Doing the life dance, I’ve learned there’s a cost. Over the years, I’ve heard many people talk about boundaries and how well boundaries manage friendships and relationships… Maybe true, maybe not.
I’m not a fan of the way most people attempt to set boundaries. Not only is the method self serving and ineffective, but more often than not, blatantly RUDE.
Example: Discussions of religion or politics.
These topics are not readily acceptable in public, but if you have a problem with them being discussed, YOU are the one with the problem, not everyone in the room. Most adults are capable of having a conversation without attacking others, and those who understand that others have a difference of opinion may disagree, but they don’t attack.
Those who don’t understand this may need a little help, a boundary if you like, to adjust their message a bit.
A good boundary would be, “I disagree with what you’re saying and we’re not going to be able to agree, but I appreciate you sharing. Now, might be a good time to change the topic. My grandmother has taken up ballet dancing in France, would you like to see her photos?”
A bad boundary is, “What you say offends me and I expect an apology from you before I can continue to talk to you.”
The first example, the speaker takes responsibility for his/her own feelings, states the fact that the two won’t agree and acknowledge the other person’s right to have an opinion, then moves on to a different topic.
The second example, the speaker gives ALL responsibility for the offense to the other person, demands an apology, and figuratively “takes his toys and goes home.”

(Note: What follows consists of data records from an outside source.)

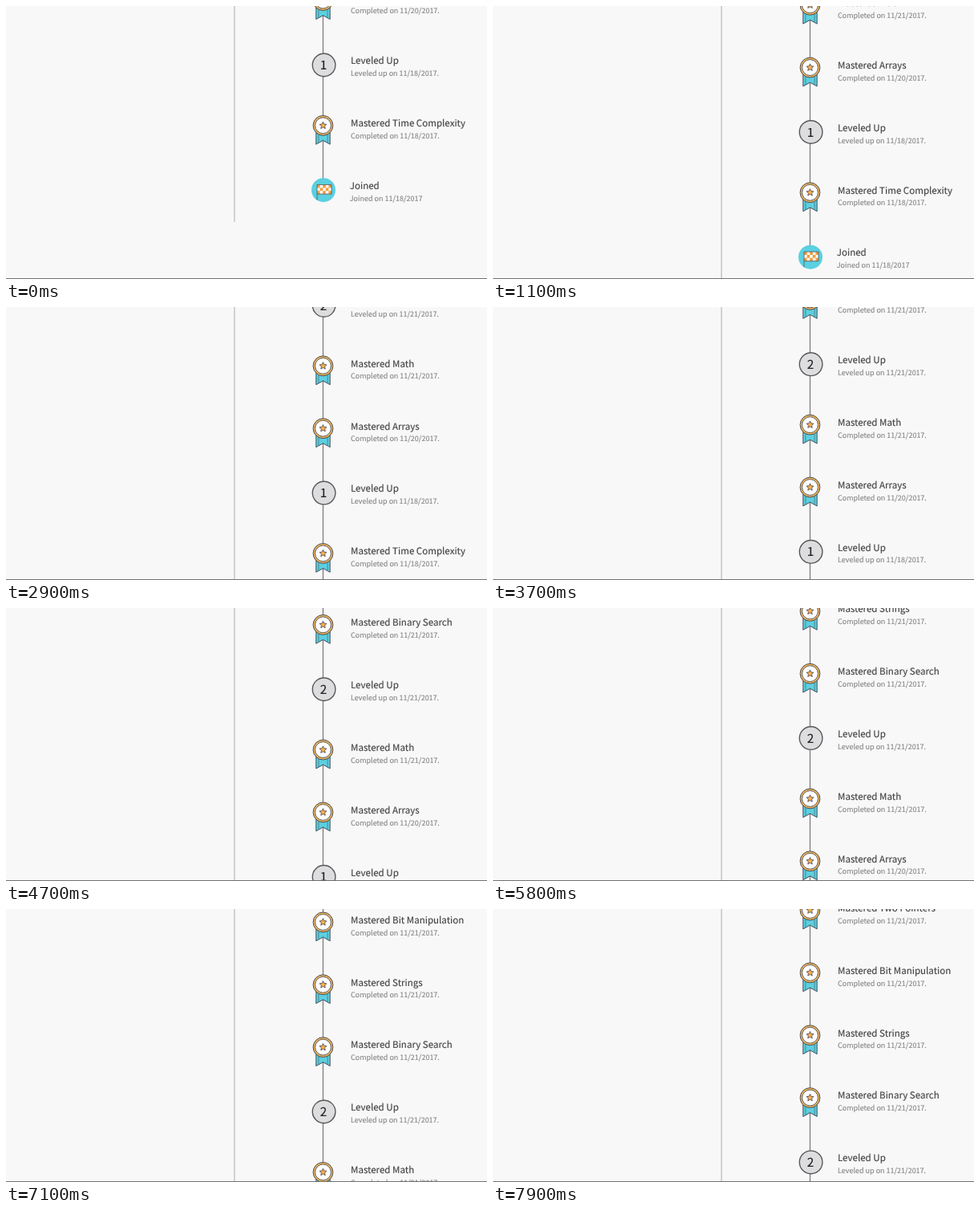
Recreate the animation shown at these times as an HTML page. Size 600 px wide and 340 px high, loop 8 s.

```html
<!DOCTYPE html>
<html lang="en">
<head>
<meta charset="utf-8">
<style>
  html, body { margin: 0; width: 100%; height: 100%; overflow: hidden; background: #f9f8f9; }
  svg { display: block; }
  text { font-family: "Noto Sans CJK SC", "Noto Sans CJK JP", "Noto Sans", sans-serif; text-rendering: geometricPrecision; }
  .title { font-size: 11.55px; fill: #444; stroke: #444; stroke-width: .15px; }
  .note { font-size: 9px; fill: #868686; stroke: #868686; stroke-width: .12px; }
  .digit { font-size: 15.4px; fill: #222; stroke: #222; stroke-width: .15px; text-anchor: middle; }
</style>
</head>
<body>
<svg width="600" height="340" viewBox="0 0 600 340">
  <defs>
    <g id="medal" stroke="#37404c" stroke-width=".9">
      <path d="M-8.7 8V23.4L0 18.6 8.7 23.4V8Z" fill="#5dcfe0"/>
      <path d="M-5.6 11v10M5.6 11v10" stroke-width=".5"/>
      <circle r="12.4" fill="#efb35c"/>
      <circle r="9.9" fill="#fff" stroke-width=".8"/>
      <path id="star" fill="#f7b045" stroke="#46405a" stroke-width=".8" stroke-linejoin="round"/>
    </g>
    <g id="flag">
      <circle r="15" fill="#5bd0e0"/>
      <path fill="#fff" d="M-8-6.6h18V5h-18z"/>
      <path id="checks" fill="#f39c3c"/>
      <path d="M-8 12.5V-6.6h18V5h-18" fill="none" stroke="#4b5560" stroke-width=".8"/>
    </g>
  </defs>
  <g id="page">
    <path d="M285-600V269" stroke="#a9a9ab"/>
    <path d="M395.5-600V229" stroke="#838385" stroke-width="1.4"/>
  </g>
  <path d="M0 339.5H600" stroke="#727274"/>
</svg>
<script>
const $ = id => document.getElementById(id);
const page = $('page');

$('star').setAttribute('d', 'M' + Array.from({ length: 10 }, (_, i) => {
  const r = i % 2 ? 2.2 : 4.7, a = i * Math.PI / 5;
  return [r * Math.sin(a), -r * Math.cos(a)].map(v => v.toFixed(2));
}).join('L') + 'Z');

let checks = '';
for (let row = 0; row < 3; row++)
  for (let col = row % 2; col < 5; col += 2)
    checks += `M${-8 + col * 3.6} ${-6.6 + row * 3.87}h3.6v3.87h-3.6z`;
$('checks').setAttribute('d', checks);

// Oldest entry first, going up the page: [kind or level, day, topic]
const entries = [
  ['joined', 18], ['medal', 18, 'Time Complexity'], [1, 18], ['medal', 20, 'Arrays'],
  ['medal', 21, 'Math'], [2, 21], ['medal', 21, 'Binary Search'], ['medal', 21, 'Strings'],
  ['medal', 21, 'Bit Manipulation'], ['medal', 21, 'Two Pointers']
];

function entryMarkup([kind, day, topic], i) {
  const y = 223.7 - i * 77.85, date = `11/${day}/2017`;
  let x = 430, title, note, badge;
  if (kind === 'joined') {
    x = 428.8;
    title = 'Joined';
    note = `Joined on ${date}`;
    badge = `<use href="#flag" x="396" y="${y + 5.5}"/>`;
  } else if (kind === 'medal') {
    title = `Mastered ${topic}`;
    note = `Completed on ${date}.`;
    badge = `<use href="#medal" x="395.5" y="${y + 3}"/>`;
  } else {
    title = 'Leveled Up';
    note = `Leveled up on ${date}.`;
    badge = `<circle cx="396.6" cy="${y + 5.5}" r="14.3" fill="#dddddf" stroke="#58585a" stroke-width="1.4"/>
      <text class="digit" x="396" y="${y + 11.1}">${kind}</text>`;
  }
  return `${badge}<text class="title" x="${x}" y="${y + 4.3}">${title}</text>
    <text class="note" x="${x}" y="${y + 19.1}">${note}</text>`;
}
page.insertAdjacentHTML('beforeend', entries.map(entryMarkup).join(''));

// Scroll gestures: start ms, duration ms, distance px
const gestures = [
  [300, 1100, 92], [1300, 1500, 59.4], [2800, 1400, 95.4],
  [4500, 1150, 68.2], [5700, 1150, 79.7], [6925, 975, 80.8]
];
const ease = p => 1 - (1 - p ** 1.3) ** 2.2;
const clamp = p => Math.min(1, Math.max(0, p));
const scrollAt = t => gestures.reduce(
  (sum, [start, length, distance]) => sum + distance * ease(clamp((t - start) / length)), 0);

const begin = performance.now();
function draw() {
  const t = Math.floor((performance.now() - begin) % 8000 / 100) * 100;
  page.setAttribute('transform', `translate(0 ${scrollAt(t).toFixed(2)})`);
  requestAnimationFrame(draw);
}
draw();
</script>
</body>
</html>
```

Either example can be used by the person who feels offended, but the second one takes no responsibility for his personal choices. This social boundary is one that prevails more often than not, leaving the person who feels offended with no personal control over his/her feelings. OOOPS. Do they want NO CONTROL over their feelings?
When friendship goes wrong because boundaries are wrongly used, the person who gave up all responsibility for their personal feelings becomes a “self-made” VICTIM waiting indefinitely for their “proclaimed abuser” to validate their existence and victim status by apologizing for having an opinion. The second person if they fall for the demand, then becomes an enabler, actuating the victim status with the proposed apology, and feeling frustrated themselves for having apologized for something they feel no REAL guilt over.
Psycho-babble? Yes, of the worst kind.
Often, so called psychiatrists, dig deep into a person’s psychic and offer perceived explanations for self-created victim status, applauding the “victim” for seeking help. Psychiatrists and Counselors make BIG Money applauding victims in their pursuit of “help” as they spend hours listening to the “victim” explain how others have wronged them, wrongly.
In all the counseling sessions I’ve attended (and there have been a few), there were VERY few trained counselors who indicated that I should take responsibility for my own actions/reactions and either move on from a relationship or simply let go of the relationship to allow the other person to take responsibility for their own actions. More often, the counselor/psychiatrist indicated I should seek to repair the broken relationship by explaining to the other person their fault in the break.
No. No… No! That’s not the solution!
With any situation, if you can OWN it, you can FIX it.
Take responsibility for the broken relationship. Understand your own part in the situation and acknowledge that you might have been at fault, then fix it if you can. If you can’t fix it, take responsibility for your own choices and walk away – NOT A VICTIM. Don’t jump into the fire accepting all responsibility if it isn’t yours, that enables a victim mentality in the other person. But do own your part in the situation and FIX that part. If there’s more and you can’t fix it, see if you can discuss it with the other person, but if there’s no option for fixing the problem other than enabling the person to continue being a victim, stop there.
Say this, “I love you and I am at fault for my part of this issue. I’ll fix that, but I can’t take responsibility for your part of the problem. It’s been a lovely friendship and I’ll miss you, but I won’t carry your part of our friendship as well as my own. God bless you my friend, I’ll be praying for you.”
And let them go their way, with your blessings.
Tell me how you handle broken friendships and how you might fix one, if possible. I’d like other thoughts on this issue.